Montgomery County acknowledges that it bore the burden on that issue before the Commission, but claims that it no longer did so before the circuit court. It argues that the presumption of correctness applied to the "implicit decision" that the claimant was guilty of willful misconduct and, thereby, reallocated to the claimant the burden of DISPROVING willful misconduct before the circuit court. Because Judge Rowan 1) could not resolve the credibility battle, 2) ended up in a state of "mental equipoise" as to what had happened in the break room, and 3) made no finding with respect to the antecedent conduct of the claimant in the break room, Montgomery County argues that the claimant, ipso facto, failed, as a matter of law, to produce any ultimately persuasive evidence DISPROVING the presumptively correct finding of willful misconduct. The argument is that Judge Rowan, as a fact finder, failed to follow the applicable burden of persuasion.

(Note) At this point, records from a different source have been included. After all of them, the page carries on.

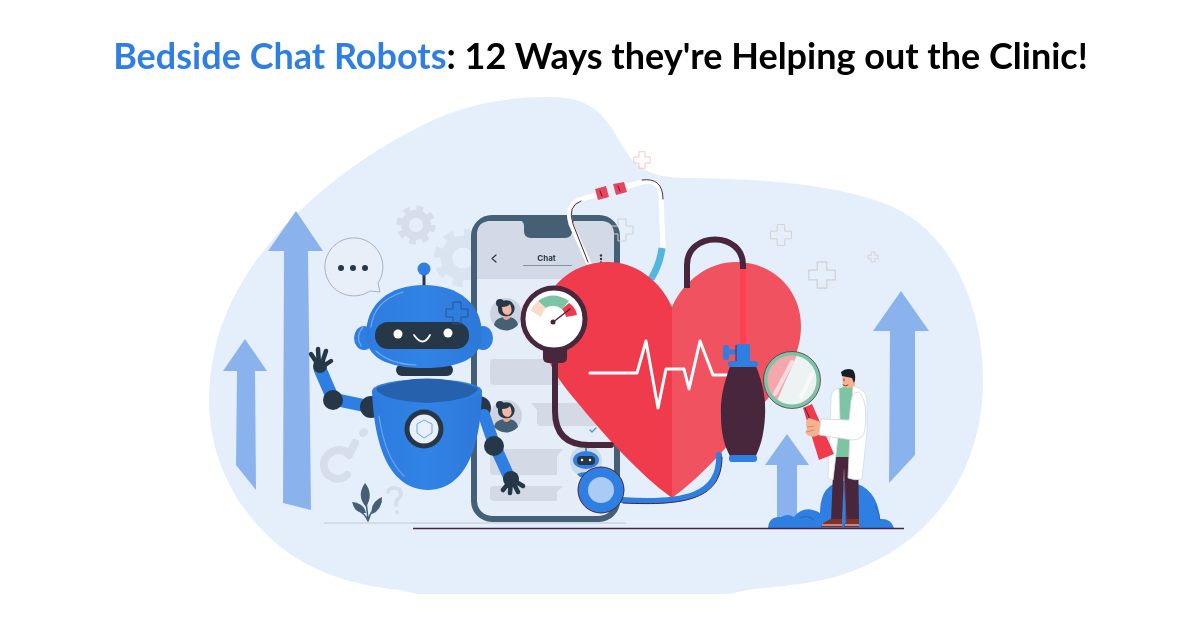
<!DOCTYPE html>
<html lang="en">
<head>
<meta charset="utf-8">
<title>Bedside Chat Robots</title>
<style>
:root{--blue:#2f7fe3;--navy:#263848;--slate:#455f74;--red:#ef3b4b;--coral:#f1525f;--plum:#48263c;--green:#7cc4a4;--skin:#f6b391;--sky:#e5effc;--arrow:#8ab3ee;--bubble:#d3dae6;--white:#fff}
*{box-sizing:border-box}
body{margin:0;background:var(--white)}
.banner{position:relative;width:1200px;height:630px;overflow:hidden;background:var(--white)}
.headline{position:absolute;top:34px;left:0;width:1201px;margin:0;text-align:center;white-space:nowrap;font:700 36px/43px Lato,Carlito,sans-serif;color:#000}
.headline span{color:var(--blue)}
.illustration{position:absolute;inset:0;display:block}
.chat-title{position:absolute;left:516px;top:252px;width:61px;margin:0;text-align:center;font:700 8px/12px Inter,sans-serif;color:var(--navy)}
.blue{fill:var(--blue)}.navy{fill:var(--navy)}.plum{fill:var(--plum)}.white{fill:var(--white)}.red{fill:var(--red)}.coral{fill:var(--coral)}.green{fill:var(--green)}.skin{fill:var(--skin)}.slate{fill:var(--slate)}
.backdrop{fill:var(--sky)}
.arrows{fill:var(--arrow)}
.bubbles{fill:var(--bubble)}
.line{fill:none;stroke-linecap:round;stroke-linejoin:round}
</style>
</head>
<body>
<main class="banner">
<h1 class="headline"><span>Bedside Chat Robots</span>: 12 Ways they're Helping out the Clinic!</h1>
<svg class="illustration" width="1200" height="630" viewBox="0 0 1200 630" role="img" aria-label="A waving robot, a chat on a phone, a heart with medical instruments and a doctor with a magnifying glass">
<defs>
<linearGradient id="body-shade" x1="0" y1="0" x2="1" y2="0"><stop offset="0" stop-color="#2d7bdf"/><stop offset=".5" stop-color="#3183e6"/><stop offset="1" stop-color="#2d78d9"/></linearGradient>
<path id="cross" d="M-4-11H4V-4H11V4H4V11H-4V4H-11V-4H-4Z" fill="none"/>
<g id="gear" fill="none">
<circle r="11" stroke-width="8"/>
<circle r="16.5" stroke-width="6" stroke-dasharray="6.5 6.46"/>
</g>
<g id="avatar">
<circle r="16" fill="#cbd4e0"/>
<path d="M-12 11C-11 4-4 3 0 3S11 4 12 11A16 16 0 0 1-12 11Z" class="slate"/>
<path d="M-3-1H4V4Q0 8-3 4Z" fill="#eba995"/>
<path d="M-8-5C-9-14 3-17 7-10C11-6 7 2 2 2C-4 3-8 0-8-5Z" class="navy"/>
<path d="M-4-7Q2-7 4-10Q8-1 2 1Q-4 1-4-7Z" fill="#f3b8a5"/>
<circle cx="-6" cy="-11" r="4" class="navy"/>
</g>
<clipPath id="lens-clip"><circle cx="792" cy="380" r="25"/></clipPath>
</defs>

<path class="backdrop" d="M209 397C211 330 237 280 279 232C330 177 385 142 440 117C484 99 532 95 566 98C603 103 612 130 625 150C638 171 655 178 690 178C770 179 842 185 893 207C950 233 983 303 983 380C983 478 925 550 838 576C801 587 760 587 748 590L728 594H417L400 590C351 585 304 571 267 535C229 498 208 448 209 397Z"/>

<g class="arrows">
<path d="M296 211L323 251H308L311 510L283 503L284 251H268Z"/>
<path d="M245 339L267 371H255L256 490L236 465L237 371H223Z"/>
<path d="M901 291L929 331H915V455L889 483L890 331H873Z"/>
<path d="M787 434L809 465H797V518H777V465H765Z"/>
</g>

<g id="gears">
<use href="#gear" x="416" y="225" stroke="#d5deea"/>
<use href="#gear" transform="translate(463 258) scale(1.5)" stroke="#dae4f0"/>
</g>

<g id="crosses">
<use href="#cross" transform="translate(642 160) scale(.75)" stroke="#f3b5b4"/>
<use href="#cross" transform="translate(781 235) scale(.95)" stroke="#d5d0cb"/>
<use href="#cross" transform="translate(822 275) scale(1.2)" stroke="#d2d0ce"/>
<use href="#cross" transform="translate(873 257) scale(.45)" stroke="#d5d0cb" stroke-width="2"/>
</g>

<g id="question-marks" class="line" stroke="#d5deea">
<path d="M349 455C340 444 323 453 324 466C325 479 340 482 347 475M349 455L355 443M363 433L364 432" stroke-width="8"/>
<path d="M388 492C389 486 400 487 401 493C401 499 395 498 396 505M397 512V512.5" stroke-width="4"/>
</g>

<g id="plant" class="slate">
<path d="M368 521C370 512 376 505 381 502M368 521C367 506 365 495 364 489M368 521Q365 513 356 509" class="line" stroke="#455f74" stroke-width="1.5"/>
<path d="M365 483Q374 494 366 507Q356 496 365 483ZM382 497Q382 510 372 514Q370 502 382 497ZM352 502Q364 503 366 513Q355 514 352 502Z"/>
</g>
<path d="M324 523H626" stroke="#bcc7d4"/>

<g id="phone">
<rect x="474" y="218" width="143" height="301" rx="18" fill="#e5edf8" stroke="#455f74" stroke-width="6"/>
<path d="M477 279V235Q477 221 491 221H601Q614 221 614 235V279Z" fill="#d3dae7"/>
<path d="M518 219H577Q572 221 572 226V231Q572 238 565 238H531Q524 238 524 231V226Q524 221 518 219Z" class="slate"/>
<path d="M496 255L492 258.5L496 262" class="line" stroke="#263848" stroke-width="1.2"/>
<path d="M523 265.5H572" stroke="#8592a4"/>
<g class="navy"><circle cx="601" cy="255.5" r="1.2"/><circle cx="601" cy="259" r="1.2"/><circle cx="601" cy="262.5" r="1.2"/></g>
<g class="bubbles">
<path d="M494 359H560V385H494Q490 385 490 381V363Q490 359 494 359Z"/>
<path d="M531 403H602V426H541Q537 426 537 422V410Z"/>
<path d="M494 449H563L557 456V475H494Q490 475 490 471V453Q490 449 494 449Z"/>
<path d="M494 486H563L557 492V501H494Q490 501 490 497V490Q490 486 494 486Z"/>
</g>
<use href="#avatar" x="506" y="314"/>
<use href="#avatar" x="506" y="416"/>
<path d="M590 430L592 432L596 428" class="line" stroke="#4d90e5" stroke-width="1.2"/>
<g id="bot-avatar">
<circle cx="586" cy="461" r="16" fill="#cbd9eb"/>
<path d="M577 474Q586 470 596 474L593 477H580Z" class="blue"/>
<ellipse cx="586" cy="460" rx="13" ry="9" class="blue"/>
<rect x="577" y="456" width="18" height="9" rx="4" class="navy"/>
<path d="M586 451V447" stroke="#263848"/><circle cx="586" cy="447" r="1.5" class="blue"/>
<circle cx="582" cy="460" r="1.2" class="white"/><circle cx="590" cy="460" r="1.2" class="white"/>
</g>
</g>

<g id="speech-bubble">
<path d="M378 283A29 29 0 1 0 370 291L380 292Z" fill="#e8eff8" stroke="#a5b2c1"/>
<g class="navy"><circle cx="341" cy="268" r="3"/><circle cx="353" cy="268" r="3"/><circle cx="365" cy="268" r="3"/></g>
</g>

<g id="robot">
<g id="waving-arm">
<path d="M320 369L333 399L371 407" class="line" stroke="#2f7fe3" stroke-width="13"/>
<path d="M319 366L311 354M319 366L318 349M321 366L326 351M322 367L331 361" class="line" stroke="#263848" stroke-width="4.5"/>
<circle cx="320" cy="366" r="7" class="navy"/>
<circle cx="333" cy="400" r="10" class="navy"/>
<circle cx="371" cy="407" r="11" class="navy"/>
</g>
<g id="lowered-arm">
<circle cx="479" cy="408" r="12" class="navy"/>
<path d="M484 415L494 444L510 479" class="line" stroke="#2f7fe3" stroke-width="12"/>
<circle cx="494" cy="446" r="10" class="navy"/>
<path d="M511 480L503 490M511 480L510 493M512 480L518 492M513 480L523 486" class="line" stroke="#263848" stroke-width="4.5"/>
<circle cx="511" cy="479" r="8" class="navy"/>
</g>
<path d="M372 391C374 440 386 489 428 490C469 489 481 440 482 391Z" fill="url(#body-shade)"/>
<ellipse cx="427" cy="391" rx="55" ry="12" class="blue"/>
<path d="M376 388Q427 369 478 388Q476 400 427 403Q378 400 376 388Z" fill="#2561ad"/>
<path d="M379 416Q385 458 404 476" class="line" stroke="#68a6f1" stroke-width="1.2"/>
<circle cx="424" cy="429" r="17" fill="#e7f0fb" stroke="#263848" stroke-width="5"/>
<path d="M424 420L432 424V433L424 438L417 433V424Z" fill="none" stroke="#6aa5ef"/>
<rect x="396" y="364" width="57" height="12" rx="6" class="navy"/>
<path d="M424 287V271" stroke="#263848" stroke-width="3"/>
<circle cx="424" cy="269" r="6.5" class="blue"/>
<ellipse cx="364" cy="338" rx="10" ry="12" class="blue"/><ellipse cx="483" cy="338" rx="10" ry="12" class="blue"/>
<path d="M366 335C366 304 389 285 424 285C459 285 482 304 482 335C482 358 460 368 424 368C388 368 366 358 366 335Z" fill="url(#body-shade)"/>
<path d="M371 327Q374 301 403 292M376 351Q390 364 416 365M363 327Q355 336 361 346" class="line" stroke="#71abf2" stroke-width="1.2"/>
<rect x="375" y="322" width="94" height="27" rx="13" class="navy"/>
<g class="white"><circle cx="398" cy="334" r="4.5"/><circle cx="448" cy="333" r="4.5"/></g>
<path d="M414 335Q423 348 430 335" class="line" stroke="#fff" stroke-width="1.8"/>
<use href="#cross" x="457" y="313" stroke="#24558f"/>
</g>

<g id="stethoscope-headset" class="line">
<use href="#cross" x="622" y="230" stroke="#d5d0cb"/>
<path d="M590 266L571 224Q565 204 582 199L600 194M621 188L642 182Q660 178 661 197L663 248" stroke="#fff" stroke-width="5"/>
<path d="M588 262L573 224Q567 206 581 201M642 180Q663 177 663 199" stroke="#48263c"/>
<path d="M662 248Q660 264 651 279" stroke="#53b6dc" stroke-width="7" stroke-linecap="butt"/>
<path d="M595 189L606 186L609 197L598 200ZM613 184L624 182L627 192L616 195Z" fill="#e9465d"/>
<path d="M600 191L602 196M618 186L620 191" stroke="#48263c"/>
</g>

<g id="heart">
<path class="red" d="M672 307C660 280 635 262 608 262C570 262 541 290 541 326C541 355 556 377 577 402C606 437 638 473 672 498Z"/>
<path class="coral" d="M672 307C684 280 709 262 736 262C773 262 801 290 801 326C801 355 786 377 765 402C736 437 706 473 672 498Z"/>
<path d="M590 373H637L646 341L658 408L666 369H684L689 389L700 341L713 375H732" class="line" stroke="#fff" stroke-width="3" stroke-linejoin="miter"/>
</g>

<g id="stethoscope-chestpiece">
<path d="M622 500C682 504 721 497 719 455" class="line" stroke="#2f7fe3" stroke-width="6"/>
<path d="M623 503C687 506 722 499 722 457" class="line" stroke="#48263c"/>
<circle cx="601" cy="490" r="23" class="blue" stroke="#48263c"/>
<circle cx="601" cy="490" r="13" fill="#a9cbf5"/>
</g>

<g id="pressure-gauge">
<path d="M555 357V411Q555 445 589 445H611" class="line" stroke="#48263c" stroke-width="6" stroke-linecap="butt"/>
<rect x="543" y="344" width="24" height="19" rx="5" class="plum"/>
<circle cx="554" cy="319" r="31" fill="#fff" stroke="#48263c" stroke-width="5"/>
<path d="M531 311L541 317Q543 311 546 308L538 301Q533 305 531 311Z" fill="#f9dcc7"/>
<path d="M538 301Q553 290 569 301L562 309Q553 303 546 308Z" class="green"/>
<path d="M569 303Q576 308 577 315L566 317Q565 312 562 309Z" class="red"/>
<path d="M552 323L570 309" class="line" stroke="#48263c" stroke-width="1.5"/><circle cx="553" cy="322" r="2.5" class="plum"/>
</g>

<g id="pump">
<path d="M687 288V265C687 231 743 231 743 265V270" fill="none" stroke="#48263c" stroke-width="6"/>
<path d="M743 269V346" stroke="#ff4050" stroke-width="6"/>
<path d="M727 352H741" stroke="#2f7fe3" stroke-width="5"/>
<rect x="723" y="345" width="6" height="15" rx="2" class="blue"/>
<rect x="736" y="344" width="14" height="19" rx="2" class="blue"/>
<path d="M736 345V361" stroke="#48263c"/>
<path d="M731 364H755C763 382 766 399 765 416C764 436 760 447 755 458H731C725 447 721 435 721 416C720 399 724 382 731 364Z" class="plum"/>
<rect x="728" y="361" width="30" height="6" rx="3" class="blue"/>
<rect x="729" y="455" width="28" height="7" rx="3" class="blue"/>
</g>

<g id="bushes" class="blue">
<path d="M768 528Q769 516 781 517Q788 513 794 517Q804 504 820 513Q820 484 843 481Q877 483 880 519Q891 518 894 528Z"/>
<path d="M800 518Q808 514 814 520M875 506Q880 514 880 520" class="line" stroke="#2365bd"/>
</g>

<g id="doctor">
<path d="M834 449H858L859 521H846L844 470L842 521H831Z" class="plum"/>
<path d="M844 469L846 520" class="line" stroke="#765066"/>
<path d="M831 519H842V527H821Q821 523 831 519ZM847 519H859V527H844Z" fill="#7e302b"/>
<path d="M822 525H842M845 525H859" stroke="#f2a07f" stroke-width="1.5"/>
<path d="M844 380H855V391Q848 396 843 389Z" class="skin"/>
<path d="M838 389Q847 385 855 388L858 457H834Z" class="green"/>
<path d="M839 388Q830 390 831 401L828 478L833 480L840 420ZM853 386Q867 389 867 401V432L862 479Q855 481 848 478L850 432Z" class="white" stroke="#d5dbe5" stroke-width=".8"/>
<path d="M842 374L854 373L855 384Q849 391 843 386Z" class="skin"/>
<path d="M842 376L841 372Q846 367 853 370Q857 376 854 383L852 378Z" fill="#171c25"/>
<path d="M844 379V381M843 385Q846 387 848 385" class="line" stroke="#74423b"/>
</g>

<g id="magnifier">
<circle cx="792" cy="380" r="26" fill="#edf3f2"/>
<path clip-path="url(#lens-clip)" d="M765 405V355H797L776 403Z" fill="#f5a7ae"/>
<path d="M775 394L792 362M801 397L812 374" class="line" stroke="#fff" stroke-width="4" opacity=".6"/>
<circle cx="792" cy="380" r="26.5" fill="none" stroke="#7cc4a4" stroke-width="4"/>
<circle cx="792" cy="380" r="28.5" fill="none" stroke="#48263c" stroke-width=".7"/>
<path d="M803 408L812 404L834 454L819 460Z" class="red"/>
<path d="M805 408L811 421" class="line" stroke="#48263c"/>
</g>

<g id="doctor-arm">
<path d="M821 422L809 418Q804 422 807 427L806 434Q813 440 821 433Z" class="skin"/>
<path d="M807 427L814 426M806 432L814 430" class="line" stroke="#ce7d65" stroke-width=".8"/>
<path d="M858 392Q868 398 865 429Q864 440 852 440L819 435L821 419L849 420L851 401Q852 393 858 392Z" class="white" stroke="#cfd5df" stroke-width=".8"/>
</g>
<path d="M413 528.5H904" stroke="#48263c" stroke-width="1.5"/>
</svg>
<p class="chat-title">Chat</p>
</main>
</body>
</html>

There was, however, no such lesser included burden of persuasion. The switching of the burden of production that sometimes follows from the presumption of correctness does not reach down that deeply into the machinery of the decisional process. It deals with the overall question of which party bears the responsibility to bring the litigation and basically to prove a case. It can transform the moving party before the Commission into the non-moving party before the circuit court. It is, in that capacity, a strategic reallocation of burdens, but it is not an endless series of lesser tactical reallocations percolating down through every level of the litigation. Montgomery County seeks, however, to treat the basic shift as a critical mass triggering a chain reaction of lesser shifts and turning the trial de novo into a procedural Hall of "Mirrors, where left is right and up is down and everything moves in the opposite direction." Starke v. Starke, 134 Md.App. 663, 667, 761 A.2d 355 (2000). It would have us "jump down the rabbit hole."
The presumption of correctness and the switch in the allocation of the burden of production that it sometimes triggers, however, has no such Rube Goldberg implications. The employer retains the burden of proving the affirmative defense of willful misconduct at the circuit court level just as surely as it had it before the Commission. The claimant, even in the disadvantaged role of moving party before the circuit court, did not assume an additional burden of disproving an affirmative defense. As to willful misconduct, there was no burden cast on the claimant to produce any, let alone additional, evidence. Neither was there on the claimant any burden of persuasion to disprove willful misconduct.
The Ultimate Burden of Persuasion
At the trial de novo, there was cast on the claimant the burden of persuasion on the ultimate issue. The claimant successfully satisfied that burden, as Judge Rowan, in his Memorandum Opinion and Order, concluded:
The Court finds that the Claimant has carried the burden of proof by a preponderance of the evidence that the decision by the Maryland Workers' Compensation Commission was error.
JUDGMENT AFFIRMED; COSTS TO BE PAID BY APPELLANT.